* MATERIAL FOR THIS EXERCISE *
--------------------------------

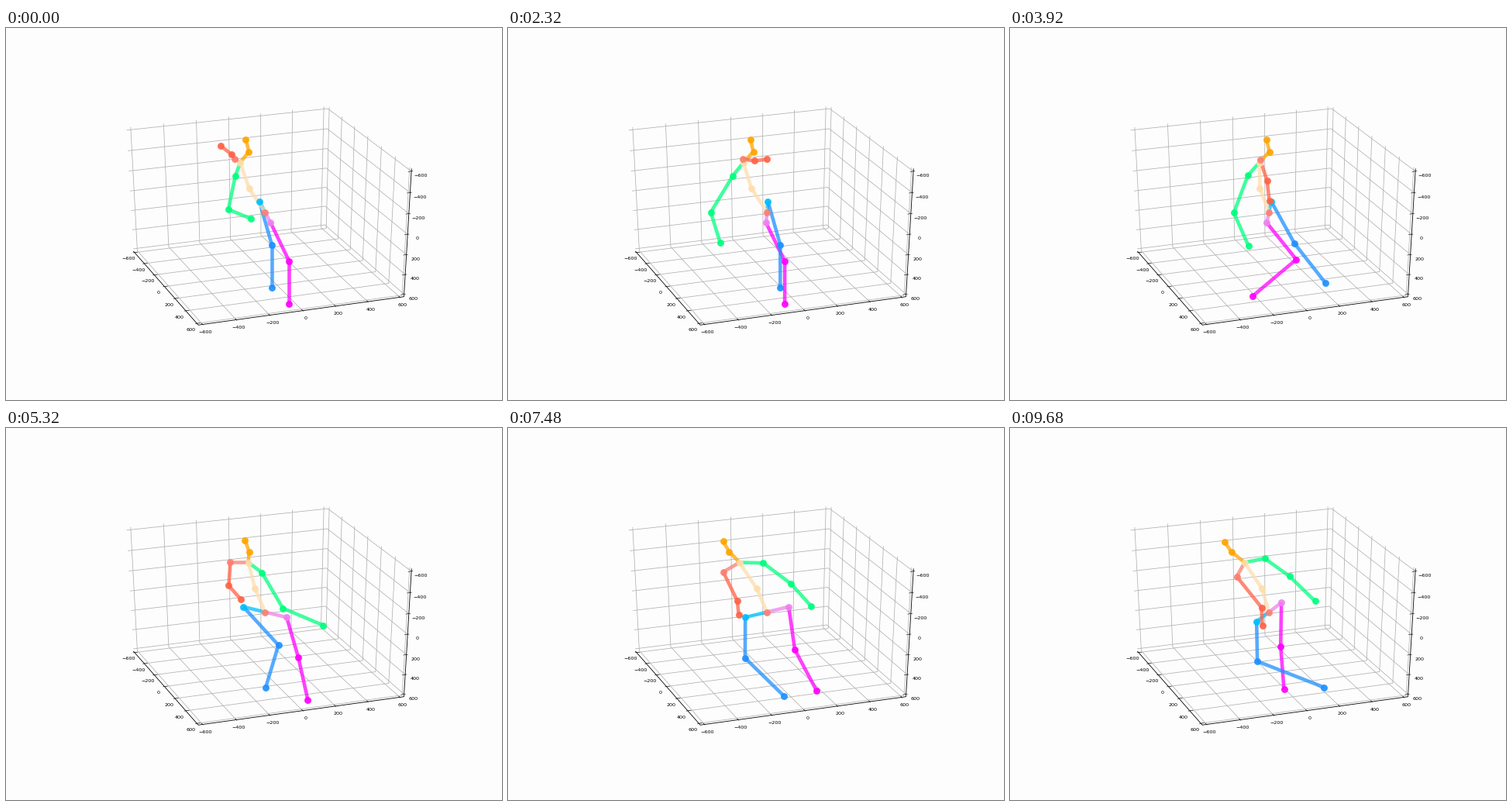
Recreate the animation shown at these times as a matplotlib script. Size 640 px wide and 480 px high, loop 9720 ms.

```python
import numpy as np
import matplotlib.pyplot as plt
from matplotlib.animation import FuncAnimation

W, H, DPI = 640, 480, 100
FRAMES, STEP = 243, 40

fig = plt.figure(figsize=(W / DPI, H / DPI), dpi=DPI, facecolor="#fdfdfd")
ax = fig.add_axes([0, 0, 1, 1])
ax.set_xlim(0, W)
ax.set_ylim(H, 0)
ax.axis("off")

# ---- perspective room ----
ELEV, AZIM, DIST = np.radians(30), np.radians(70), 10
SCALE_X, SCALE_Y, CENTER = 2681, 1798, (334.3, 237.5)
EDGE = 0.5 + 1 / 48


def project(x, y, z):
    """Unit cube centred on zero (y away, z up) to stage pixels."""
    right = x * np.sin(AZIM) - y * np.cos(AZIM)
    near = -x * np.cos(AZIM) - y * np.sin(AZIM)
    up = z * np.cos(ELEV) - near * np.sin(ELEV)
    depth = DIST - near * np.cos(ELEV) - z * np.sin(ELEV)
    return (CENTER[0] + SCALE_X * right / depth,
            CENTER[1] - SCALE_Y * up / depth)


def path(points, color="black", width=0.6, z=1.5):
    xs, ys = zip(*(project(*p) for p in points))
    ax.plot(xs, ys, color=color, lw=width, zorder=z, solid_capstyle="butt")


def label(pos, offset, value):
    x, y = project(*pos)
    text = str(value).replace("-", "\u2212")
    ax.text(x + offset[0], y + offset[1], text, fontsize=4.6,
            family="DejaVu Sans", ha="center", va="center")


def draw_room():
    e, out, inn = EDGE, EDGE + 1 / 120, EDGE - 1 / 60
    for value in range(-600, 601, 200):
        t = value / 1200
        for line in ([(t, e, e), (t, e, -e), (t, -e, -e)],
                     [(e, -t, e), (e, -t, -e), (-e, -t, -e)],
                     [(-e, e, -t), (e, e, -t), (e, -e, -t)]):
            path(line, "#b0b0b0", 0.55, 1)
        path([(t, -out, -e), (t, -inn, -e)], width=0.4)
        path([(-out, -t, -e), (-inn, -t, -e)], width=0.4)
        path([(out, -e, -t), (inn, -e, -t)], width=0.4)
        label((t, -e, -e), (3.4, 10), value)
        label((-e, -t, -e), (-7.8, 8.2), value)
        label((e, -e, -t), (12.2, 5.6), value)
    path([(-e, e, -e), (-e, -e, -e), (e, -e, -e), (e, -e, e)])


draw_room()

# ---- walking figure ----
ROOT = np.array([334.2, 237.5])
time = np.arange(FRAMES) * STEP / 1000


def ease(start, end):
    u = np.clip((time - start) / (end - start), 0, 1)
    return u * u * (3 - 2 * u)


def curve(*keys):
    """Smooth curve through (time, value...) keys."""
    keys = np.array(keys, float)
    t, p = keys[:, 0], keys[:, 1:]
    slope = np.gradient(p, t, axis=0)
    i = np.clip(np.searchsorted(t, time, side="right") - 1, 0, len(t) - 2)
    span = (t[i + 1] - t[i])[:, None]
    u = (time - t[i])[:, None] / span
    out = ((1 + 2 * u) * (1 - u) ** 2 * p[i]
           + u * (1 - u) ** 2 * span * slope[i]
           + u ** 2 * (3 - 2 * u) * p[i + 1]
           + u ** 2 * (u - 1) * span * slope[i + 1])
    return out[:, 0] if p.shape[1] == 1 else out


def vec(x, y):
    return np.column_stack(np.broadcast_arrays(x, y, time))[:, :2]


# The body turns from facing right (90 degrees) to facing left.
yaw = np.radians(curve((0, 77), (2.32, 92), (3.92, 95), (5.32, 29),
                       (7.48, -29), (8.72, -51), (9.68, -60)))
facing = np.sin(yaw)
rightward = np.clip(0.5 + 0.8 * facing, 0, 1)
walk = ease(2.3, 3.4)
cycle = np.interp(time, [2.3, 3.92, 6.97, 8.28, 9.68],
                  [-0.7, 0, 1.5, 2, 2.54])


def leg(side):
    """Hip, knee and ankle; side is 1 for left and -1 for right."""
    phase = 2 * np.pi * (cycle + (0 if side > 0 else 0.5))
    hip = ROOT + side * vec(32 * np.cos(yaw), 14 * np.sin(yaw))
    thigh = ((20 + 14 * walk) * rightward + 4 * side * facing
             + walk * (32 * rightward - 10) * np.sin(phase))
    shank = (45 - (45 + 8 * walk) * rightward
             + walk * (42 - 90 * rightward) * np.cos(phase))
    knee = hip + vec(thigh, (54 - 3 * side * facing)
                     * np.sqrt(1 - (thigh / 100) ** 2))
    ankle = knee + vec(shank, 55 * np.sqrt(1 - (shank / 108) ** 2))
    return hip, knee, ankle


def torso():
    lean = curve((0, -32), (2.32, -30.5), (3.92, -12.5), (5.32, -21.5),
                 (7.48, -35.5), (8.72, -42.5), (9.68, -31.5))
    spine = ROOT + vec(0.46 * lean - 6 * facing, -30.5)
    chest = ROOT + vec(lean, -64)
    neck = chest + vec(15.5 * np.sin(yaw - np.radians(18)) - 2, -14)
    head = neck + vec(2.5 * facing - 6.5, -14 - 2 * facing)
    return spine, chest, neck, head


def shoulder(chest, side):
    turn = yaw + np.radians(12)
    middle = chest + vec(1 - 8 * facing, 6.5)
    return middle + side * vec(27 * np.cos(turn), 13 * np.sin(turn) - 2)


joints = {"root": np.tile(ROOT, (FRAMES, 1))}
for tag, side in (("l", 1), ("r", -1)):
    for part, track in zip(("hip", "knee", "ankle"), leg(side)):
        joints[f"{part}_{tag}"] = track
joints.update(zip(("spine", "chest", "neck", "head"), torso()))
for tag, side in (("l", 1), ("r", -1)):
    joints[f"shoulder_{tag}"] = shoulder(joints["chest"], side)

# upper arms and forearms as offsets from the joint above
joints["elbow_l"] = joints["shoulder_l"] + curve(
    (0, -9, 43), (3.92, -18, 48), (5.32, 27, 46),
    (7.48, 36, 27), (8.72, 50, 17), (9.68, 32, 23))
joints["wrist_l"] = joints["elbow_l"] + curve(
    (0, 29, 12), (3.92, 19, 43), (5.32, 52, 22),
    (7.48, 26, 29), (9.68, 33, 32))
joints["elbow_r"] = joints["shoulder_r"] + curve(
    (0, -4, -6), (1.3, -9, -11), (2.32, 15, 2), (3.92, 9, 27),
    (5.32, -2, 30), (7.48, 18, 37), (9.68, 32, 40))
joints["wrist_r"] = joints["elbow_r"] + curve(
    (0, -14, -11), (1.3, -21, -18), (2.32, 16, -2), (3.92, 3, 26),
    (5.32, 16, 18), (7.48, 2, 18), (9.68, 1, 23))

# chains of joints with the colour of each bone
CHAINS = [
    ("root hip_l knee_l ankle_l", "violet magenta magenta"),
    ("root hip_r knee_r ankle_r", "deepskyblue dodgerblue dodgerblue"),
    ("root spine chest neck head", "navajowhite navajowhite orange orange"),
    ("chest shoulder_l elbow_l wrist_l", "springgreen " * 3),
    ("chest shoulder_r elbow_r wrist_r", "salmon tomato tomato"),
]


def dot(color):
    return ax.plot([], [], "o", color=color, ms=6.4, mew=0, alpha=0.92,
                   zorder=3)[0]


dots = {"root": dot("salmon")}
bones = []
for names, colors in CHAINS:
    names = names.split()
    for start, end, color in zip(names, names[1:], colors.split()):
        line, = ax.plot([], [], color=color, lw=3.3, alpha=0.75, zorder=2,
                        solid_capstyle="butt")
        bones.append((line, start, end))
        dots[end] = dot(color)


def draw(frame):
    for line, start, end in bones:
        line.set_data(*zip(joints[start][frame], joints[end][frame]))
    for name, mark in dots.items():
        x, y = joints[name][frame]
        mark.set_data([x], [y])
    return [bone[0] for bone in bones] + list(dots.values())


anim = FuncAnimation(fig, draw, frames=FRAMES, interval=STEP,
                     repeat=True, repeat_delay=0)
plt.show()
```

--------------------------------

* EXERCISE *
Copy every line that includes the string "bones" from the material above.

* EXERCISE OUTPUT *
bones = []
        bones.append((line, start, end))
    for line, start, end in bones:
    return [bone[0] for bone in bones] + list(dots.values())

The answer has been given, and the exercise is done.